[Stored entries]
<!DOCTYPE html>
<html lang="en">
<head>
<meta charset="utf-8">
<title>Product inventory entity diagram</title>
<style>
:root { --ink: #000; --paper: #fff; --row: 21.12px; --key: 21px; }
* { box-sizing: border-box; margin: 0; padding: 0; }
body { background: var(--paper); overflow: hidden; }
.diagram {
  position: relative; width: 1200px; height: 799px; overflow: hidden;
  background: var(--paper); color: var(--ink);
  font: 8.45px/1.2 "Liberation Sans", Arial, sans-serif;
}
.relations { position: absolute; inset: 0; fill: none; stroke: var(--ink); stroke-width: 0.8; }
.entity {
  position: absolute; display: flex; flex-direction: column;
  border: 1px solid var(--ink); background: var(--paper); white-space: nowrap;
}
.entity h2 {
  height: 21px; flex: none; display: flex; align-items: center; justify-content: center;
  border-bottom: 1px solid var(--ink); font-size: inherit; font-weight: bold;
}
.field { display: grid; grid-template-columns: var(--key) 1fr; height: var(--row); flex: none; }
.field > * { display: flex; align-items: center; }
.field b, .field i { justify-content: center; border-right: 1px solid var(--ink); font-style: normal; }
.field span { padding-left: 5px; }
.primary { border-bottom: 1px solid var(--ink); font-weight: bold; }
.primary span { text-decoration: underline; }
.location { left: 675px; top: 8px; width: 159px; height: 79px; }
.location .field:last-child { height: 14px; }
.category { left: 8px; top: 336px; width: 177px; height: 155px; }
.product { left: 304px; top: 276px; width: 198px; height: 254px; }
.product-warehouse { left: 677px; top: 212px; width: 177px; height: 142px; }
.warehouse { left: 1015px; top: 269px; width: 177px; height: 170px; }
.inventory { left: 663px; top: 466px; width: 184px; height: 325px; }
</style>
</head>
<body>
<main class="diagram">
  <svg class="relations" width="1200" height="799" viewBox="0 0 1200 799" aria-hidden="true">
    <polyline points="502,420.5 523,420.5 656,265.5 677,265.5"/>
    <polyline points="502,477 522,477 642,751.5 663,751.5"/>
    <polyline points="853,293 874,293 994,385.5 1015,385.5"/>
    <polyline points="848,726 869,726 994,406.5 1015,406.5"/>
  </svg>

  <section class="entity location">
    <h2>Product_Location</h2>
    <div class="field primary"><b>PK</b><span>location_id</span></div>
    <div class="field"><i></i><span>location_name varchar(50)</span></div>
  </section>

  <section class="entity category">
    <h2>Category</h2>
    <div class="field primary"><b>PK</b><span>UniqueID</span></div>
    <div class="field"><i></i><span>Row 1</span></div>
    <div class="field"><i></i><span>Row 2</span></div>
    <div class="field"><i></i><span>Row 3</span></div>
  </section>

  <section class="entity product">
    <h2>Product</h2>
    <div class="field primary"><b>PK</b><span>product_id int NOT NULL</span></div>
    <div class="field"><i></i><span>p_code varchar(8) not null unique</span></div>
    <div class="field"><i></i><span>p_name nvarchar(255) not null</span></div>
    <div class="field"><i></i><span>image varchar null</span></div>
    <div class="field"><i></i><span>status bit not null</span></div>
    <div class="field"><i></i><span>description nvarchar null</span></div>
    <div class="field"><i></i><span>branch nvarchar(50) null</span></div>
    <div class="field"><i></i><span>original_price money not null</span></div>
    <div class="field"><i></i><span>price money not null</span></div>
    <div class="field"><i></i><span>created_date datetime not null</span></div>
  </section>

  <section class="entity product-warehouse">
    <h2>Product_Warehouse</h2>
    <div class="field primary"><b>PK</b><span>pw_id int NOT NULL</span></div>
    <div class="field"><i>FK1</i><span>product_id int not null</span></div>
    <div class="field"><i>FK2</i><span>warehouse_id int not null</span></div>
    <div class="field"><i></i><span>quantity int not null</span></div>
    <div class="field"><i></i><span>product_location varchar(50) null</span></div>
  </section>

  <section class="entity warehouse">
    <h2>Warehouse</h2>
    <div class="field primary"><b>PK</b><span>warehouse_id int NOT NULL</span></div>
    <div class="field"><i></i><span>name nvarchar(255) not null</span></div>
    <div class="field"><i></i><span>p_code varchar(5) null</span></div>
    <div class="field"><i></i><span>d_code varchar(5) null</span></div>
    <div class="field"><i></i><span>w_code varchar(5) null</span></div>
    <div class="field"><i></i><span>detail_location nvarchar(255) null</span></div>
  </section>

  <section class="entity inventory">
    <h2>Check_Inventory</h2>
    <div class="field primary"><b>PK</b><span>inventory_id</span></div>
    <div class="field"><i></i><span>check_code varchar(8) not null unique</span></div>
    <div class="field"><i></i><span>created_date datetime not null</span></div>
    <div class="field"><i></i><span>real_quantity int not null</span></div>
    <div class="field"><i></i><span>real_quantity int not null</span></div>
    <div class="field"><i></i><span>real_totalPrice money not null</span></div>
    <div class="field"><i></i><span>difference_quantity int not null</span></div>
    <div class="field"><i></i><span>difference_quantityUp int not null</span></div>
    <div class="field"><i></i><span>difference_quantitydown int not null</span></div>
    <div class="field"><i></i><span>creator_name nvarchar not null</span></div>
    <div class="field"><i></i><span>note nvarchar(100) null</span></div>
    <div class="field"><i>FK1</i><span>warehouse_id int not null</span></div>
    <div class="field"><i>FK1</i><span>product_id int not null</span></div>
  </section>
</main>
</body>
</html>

### Problem statement
All lines above should be output verbatim.

### Exercise result
<!DOCTYPE html>
<html lang="en">
<head>
<meta charset="utf-8">
<title>Product inventory entity diagram</title>
<style>
:root { --ink: #000; --paper: #fff; --row: 21.12px; --key: 21px; }
* { box-sizing: border-box; margin: 0; padding: 0; }
body { background: var(--paper); overflow: hidden; }
.diagram {
  position: relative; width: 1200px; height: 799px; overflow: hidden;
  background: var(--paper); color: var(--ink);
  font: 8.45px/1.2 "Liberation Sans", Arial, sans-serif;
}
.relations { position: absolute; inset: 0; fill: none; stroke: var(--ink); stroke-width: 0.8; }
.entity {
  position: absolute; display: flex; flex-direction: column;
  border: 1px solid var(--ink); background: var(--paper); white-space: nowrap;
}
.entity h2 {
  height: 21px; flex: none; display: flex; align-items: center; justify-content: center;
  border-bottom: 1px solid var(--ink); font-size: inherit; font-weight: bold;
}
.field { display: grid; grid-template-columns: var(--key) 1fr; height: var(--row); flex: none; }
.field > * { display: flex; align-items: center; }
.field b, .field i { justify-content: center; border-right: 1px solid var(--ink); font-style: normal; }
.field span { padding-left: 5px; }
.primary { border-bottom: 1px solid var(--ink); font-weight: bold; }
.primary span { text-decoration: underline; }
.location { left: 675px; top: 8px; width: 159px; height: 79px; }
.location .field:last-child { height: 14px; }
.category { left: 8px; top: 336px; width: 177px; height: 155px; }
.product { left: 304px; top: 276px; width: 198px; height: 254px; }
.product-warehouse { left: 677px; top: 212px; width: 177px; height: 142px; }
.warehouse { left: 1015px; top: 269px; width: 177px; height: 170px; }
.inventory { left: 663px; top: 466px; width: 184px; height: 325px; }
</style>
</head>
<body>
<main class="diagram">
  <svg class="relations" width="1200" height="799" viewBox="0 0 1200 799" aria-hidden="true">
    <polyline points="502,420.5 523,420.5 656,265.5 677,265.5"/>
    <polyline points="502,477 522,477 642,751.5 663,751.5"/>
    <polyline points="853,293 874,293 994,385.5 1015,385.5"/>
    <polyline points="848,726 869,726 994,406.5 1015,406.5"/>
  </svg>

  <section class="entity location">
    <h2>Product_Location</h2>
    <div class="field primary"><b>PK</b><span>location_id</span></div>
    <div class="field"><i></i><span>location_name varchar(50)</span></div>
  </section>

  <section class="entity category">
    <h2>Category</h2>
    <div class="field primary"><b>PK</b><span>UniqueID</span></div>
    <div class="field"><i></i><span>Row 1</span></div>
    <div class="field"><i></i><span>Row 2</span></div>
    <div class="field"><i></i><span>Row 3</span></div>
  </section>

  <section class="entity product">
    <h2>Product</h2>
    <div class="field primary"><b>PK</b><span>product_id int NOT NULL</span></div>
    <div class="field"><i></i><span>p_code varchar(8) not null unique</span></div>
    <div class="field"><i></i><span>p_name nvarchar(255) not null</span></div>
    <div class="field"><i></i><span>image varchar null</span></div>
    <div class="field"><i></i><span>status bit not null</span></div>
    <div class="field"><i></i><span>description nvarchar null</span></div>
    <div class="field"><i></i><span>branch nvarchar(50) null</span></div>
    <div class="field"><i></i><span>original_price money not null</span></div>
    <div class="field"><i></i><span>price money not null</span></div>
    <div class="field"><i></i><span>created_date datetime not null</span></div>
  </section>

  <section class="entity product-warehouse">
    <h2>Product_Warehouse</h2>
    <div class="field primary"><b>PK</b><span>pw_id int NOT NULL</span></div>
    <div class="field"><i>FK1</i><span>product_id int not null</span></div>
    <div class="field"><i>FK2</i><span>warehouse_id int not null</span></div>
    <div class="field"><i></i><span>quantity int not null</span></div>
    <div class="field"><i></i><span>product_location varchar(50) null</span></div>
  </section>

  <section class="entity warehouse">
    <h2>Warehouse</h2>
    <div class="field primary"><b>PK</b><span>warehouse_id int NOT NULL</span></div>
    <div class="field"><i></i><span>name nvarchar(255) not null</span></div>
    <div class="field"><i></i><span>p_code varchar(5) null</span></div>
    <div class="field"><i></i><span>d_code varchar(5) null</span></div>
    <div class="field"><i></i><span>w_code varchar(5) null</span></div>
    <div class="field"><i></i><span>detail_location nvarchar(255) null</span></div>
  </section>

  <section class="entity inventory">
    <h2>Check_Inventory</h2>
    <div class="field primary"><b>PK</b><span>inventory_id</span></div>
    <div class="field"><i></i><span>check_code varchar(8) not null unique</span></div>
    <div class="field"><i></i><span>created_date datetime not null</span></div>
    <div class="field"><i></i><span>real_quantity int not null</span></div>
    <div class="field"><i></i><span>real_quantity int not null</span></div>
    <div class="field"><i></i><span>real_totalPrice money not null</span></div>
    <div class="field"><i></i><span>difference_quantity int not null</span></div>
    <div class="field"><i></i><span>difference_quantityUp int not null</span></div>
    <div class="field"><i></i><span>difference_quantitydown int not null</span></div>
    <div class="field"><i></i><span>creator_name nvarchar not null</span></div>
    <div class="field"><i></i><span>note nvarchar(100) null</span></div>
    <div class="field"><i>FK1</i><span>warehouse_id int not null</span></div>
    <div class="field"><i>FK1</i><span>product_id int not null</span></div>
  </section>
</main>
</body>
</html>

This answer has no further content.